Greg Strand is EFCA executive director of theology and credentialing, and he serves on the Board of Ministerial Standing as well as the Spiritual Heritage Committee. He and his family are members of Northfield (Minnesota) EFC.
God’s unfolding plan of redemptive history culminates in the Lord Jesus Christ, both his person and his work. In the Bible this redemptive history is captured in some key turning points in Jesus’ life. The Bible highlights the following: (1) incarnation, (2) perfect life, (3) death- burial, (4) resurrection, (5) ascension, (6) session (being seated at the Father’s right hand, and (7) return in power and glory. The writers of the Scriptures teach these truths in that Jesus is Israel’s promised Messiah, the one fulfills all the Scriptures (Matt. 5:17-20), the one in and through whom all the promises of God are fulfilled (2 Cor. 1:20).

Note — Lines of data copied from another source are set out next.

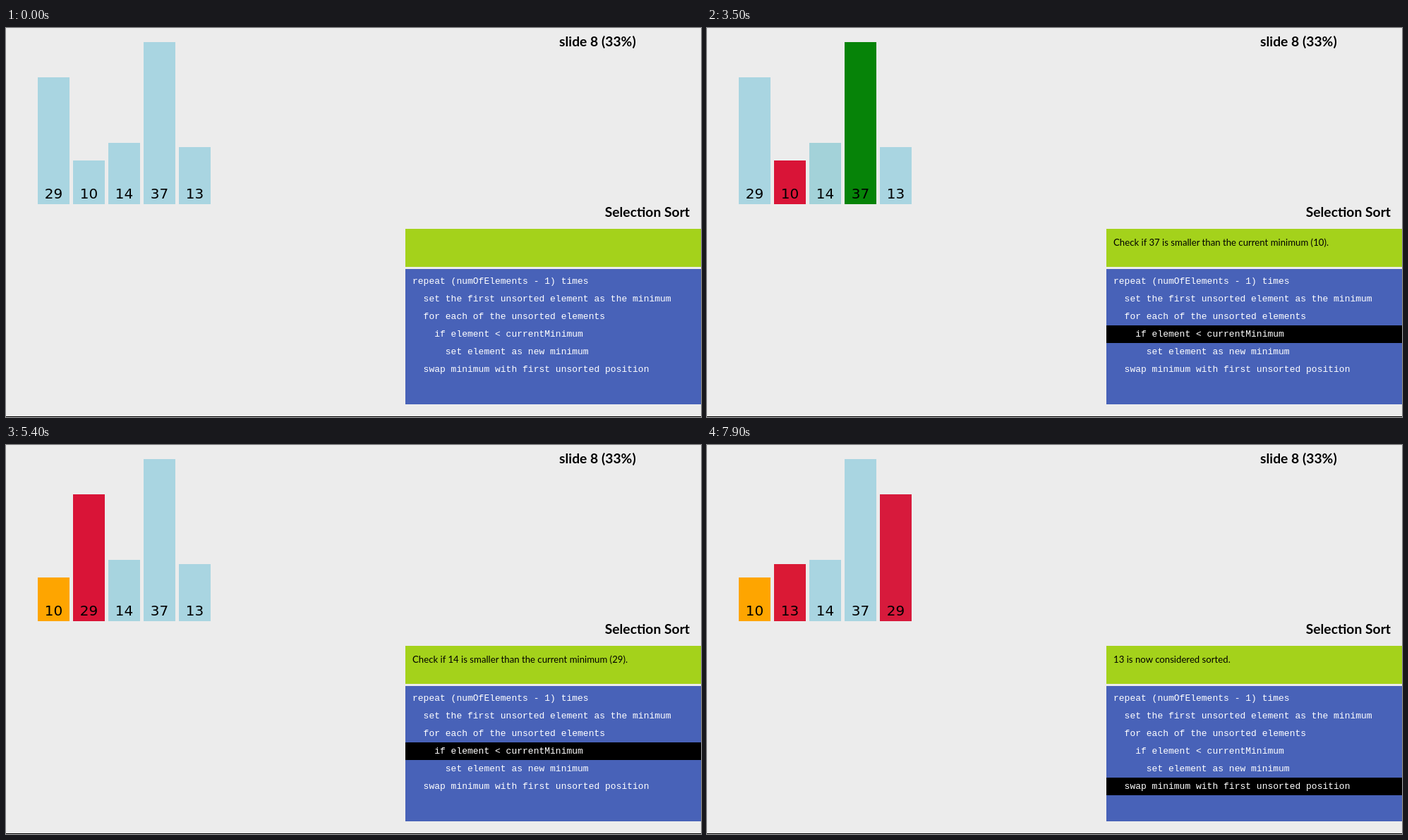
An HTML page for the animation above (8 s loop, 985 by 552 pixels).

```html
<!DOCTYPE html>
<html lang="en">
<meta charset="utf-8">
<title>Selection Sort</title>
<style>
  html, body { margin: 0; width: 100%; height: 100%; overflow: hidden; background: #ececec; }
  svg { position: absolute; left: 0; top: 0; }
  .head { font: bold 19.3px Lato, sans-serif; }
  .num { font: 20px "DejaVu Sans", sans-serif; text-anchor: middle; }
  .code { font: 13px "Liberation Mono", monospace; fill: #fff; white-space: pre; }
  #status { position: absolute; left: 576px; top: 296px; width: 400px; font: 13.2px/17px Lato, sans-serif; }
</style>
<svg id="stage" width="985" height="552">
  <text class="head" x="784" y="26">slide 8 (33%)</text>
  <text class="head" x="969" y="268" text-anchor="end">Selection Sort</text>
  <rect x="566" y="285" width="419" height="54" fill="#a4d21b"/>
  <rect x="566" y="342" width="419" height="192" fill="#4862b8"/>
  <rect y="551" width="985" height="1"/>
</svg>
<div id="status"></div>
<script>
const LOOP = 8000, START = 1800, STEP = 354, DELAY = 15;
const PLAIN = [169, 213, 225], MIN = [217, 20, 55], CHECK = [0, 128, 0], SORTED = [254, 165, 0];
const values = [29, 10, 14, 37, 13];
const code = [
  'repeat (numOfElements - 1) times',
  '  set the first unsorted element as the minimum',
  '  for each of the unsorted elements',
  '    if element < currentMinimum',
  '      set element as new minimum',
  '  swap minimum with first unsorted position'
];
const stage = document.getElementById('stage');
const statusBox = document.getElementById('status');

function add(tag, attrs, text = '') {
  const el = document.createElementNS('http://www.w3.org/2000/svg', tag);
  for (const key in attrs) el.setAttribute(key, attrs[key]);
  el.textContent = text;
  return stage.appendChild(el);
}

// Each state holds the message, the marked code lines, and a slot and colour per bar.
function sortStates() {
  const order = values.map((_, i) => i), states = [];
  let sorted = 0;
  const push = (text, lines, marks = {}) => {
    const slot = [], color = [];
    order.forEach((bar, i) => {
      slot[bar] = i;
      color[bar] = marks[i] || (i < sorted ? SORTED : PLAIN);
    });
    states.push({ text, lines, slot, color });
  };
  const at = i => values[order[i]];
  push('', []);
  for (let i = 0; i < 2; i++) {
    let min = i;
    push(`Iteration ${i + 1}: Set ${at(i)} as the current minimum, then iterate through the remaining unsorted elements to find the true minimum.`,
      [0, 1, 2], { [i]: MIN });
    for (let j = i + 1; j < order.length; j++) {
      push(`Check if ${at(j)} is smaller than the current minimum (${at(min)}).`, [3], { [min]: MIN, [j]: CHECK });
      if (at(j) < at(min)) {
        min = j;
        push(`Set ${at(j)} as the new minimum.`, [4], { [j]: MIN });
      }
    }
    const text = `Swap the minimum (${at(min)}) with the first unsorted element (${at(i)}).`;
    const pair = { [i]: MIN, [min]: MIN };
    push(text, [5], pair);
    [order[i], order[min]] = [order[min], order[i]];
    push(text, [5], pair);
    sorted++;
    push(`${at(i)} is now considered sorted.`, [5]);
  }
  return states;
}

const states = sortStates();
const marks = code.map((line, i) => {
  const mark = add('rect', { x: 566, y: 347 + 25 * i, width: 419, height: 25 });
  add('text', { class: 'code', x: 576, y: 363 + 25 * i }, line);
  return mark;
});
const bars = values.map(v => {
  const h = Math.round(v * 230 / 37);
  return { rect: add('rect', { y: 250 - h, width: 45, height: h }), label: add('text', { class: 'num', y: 242 }, v) };
});

const mix = (a, b, p) => a + (b - a) * p;
const ease = u => u < 0.5 ? 4 * u ** 3 : 1 - 4 * (1 - u) ** 3;

function draw(t) {
  const since = t - START;
  const k = Math.min(states.length - 1, Math.max(0, Math.floor(since / STEP) + 1));
  const now = states[k], before = states[Math.max(0, k - 1)];
  const u = (since - (k - 1) * STEP - DELAY) / (STEP - DELAY);
  const p = ease(Math.min(1, Math.max(0, u)));
  if (statusBox.textContent !== now.text) statusBox.textContent = now.text;
  marks.forEach((mark, i) => mark.setAttribute('visibility', now.lines.includes(i) ? 'visible' : 'hidden'));
  bars.forEach(({ rect, label }, i) => {
    const x = 45 + 50 * mix(before.slot[i], now.slot[i], p);
    rect.setAttribute('x', x);
    label.setAttribute('x', x + 22.5);
    rect.setAttribute('fill', `rgb(${now.color[i].map((c, n) => Math.round(mix(before.color[i][n], c, p)))})`);
  });
}

function tick() {
  draw(performance.now() % LOOP);
  requestAnimationFrame(tick);
}
tick();
</script>
</html>
```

Although there is no biblical mandate for how these key redemptive events of Jesus are remembered or celebrated in the church, that we remember them as biblical truths is essential, and that these works of God and our experiences of these truths ought to lead to thanks and praise to God – Father, Son, Holy Spirit.
For some who follow the Christian year, yesterday was the day they remembered the redemptive historical event of Jesus’ Christ’s ascension. We use it as a time to remember this key biblical truth of the work of Christ.
In God’s redemptive work, Jesus’ ascension (Acts 1:9) was to be seated at God’s right hand (Rom. 8:34; Eph. 1:20; Heb. 1:3; 8:1; 10:12; 12:2; 1 Pet. 3:22) and to engage in intercession for believers (Rom. 3:34; Heb. 7:25). That is Jesus’ present ministry and our glorious experience.
Here are a few additional essays focusing on some of the “implications” of Christ’s ascension and also some of the “benefits” we receive from Jesus’ ascension. I include just the lists, and encourage you to read the whole essay.
Steve Mathewson, 5 Ways the Ascension Benefits You, states Jesus Christ’s ascension is critical to the redemption story. Collapsing the ascension into the resurrection means we miss many important truths of Christ’s work and benefits we receive as believers. He lists five.
Now you know why Jesus disappeared. His ascension wasn’t merely an exclamation point at the end of the resurrection; it provided his followers with power, grace, mercy, presence, gifts, and anticipation enabling them to advance his mission.
Jared C. Wilson, 5 Things The Ascension Means, reminds readers that the ascension is an essential aspect of gospel doctrine. He lists five implications of Christ’s ascension.
Kevin DeYoung, Happy Ascension Day, focuses on three ways Christ’s ascension benefits believers, looking to the Heidelberg Catechism (Question and Answer 49) for insight.
The good news of this holy day is that Jesus Christ is exercising the dominion that man was made to have from the very beginning (Gen. 1:28). The ruin of the first Adam will be undone by the reign of the second. Because of Christ’s ascension, we know that the incarnation continues, Christ’s humanity lives on in heaven, the Spirit lives in our hearts, and a flesh-and-blood, divine human being rules the universe.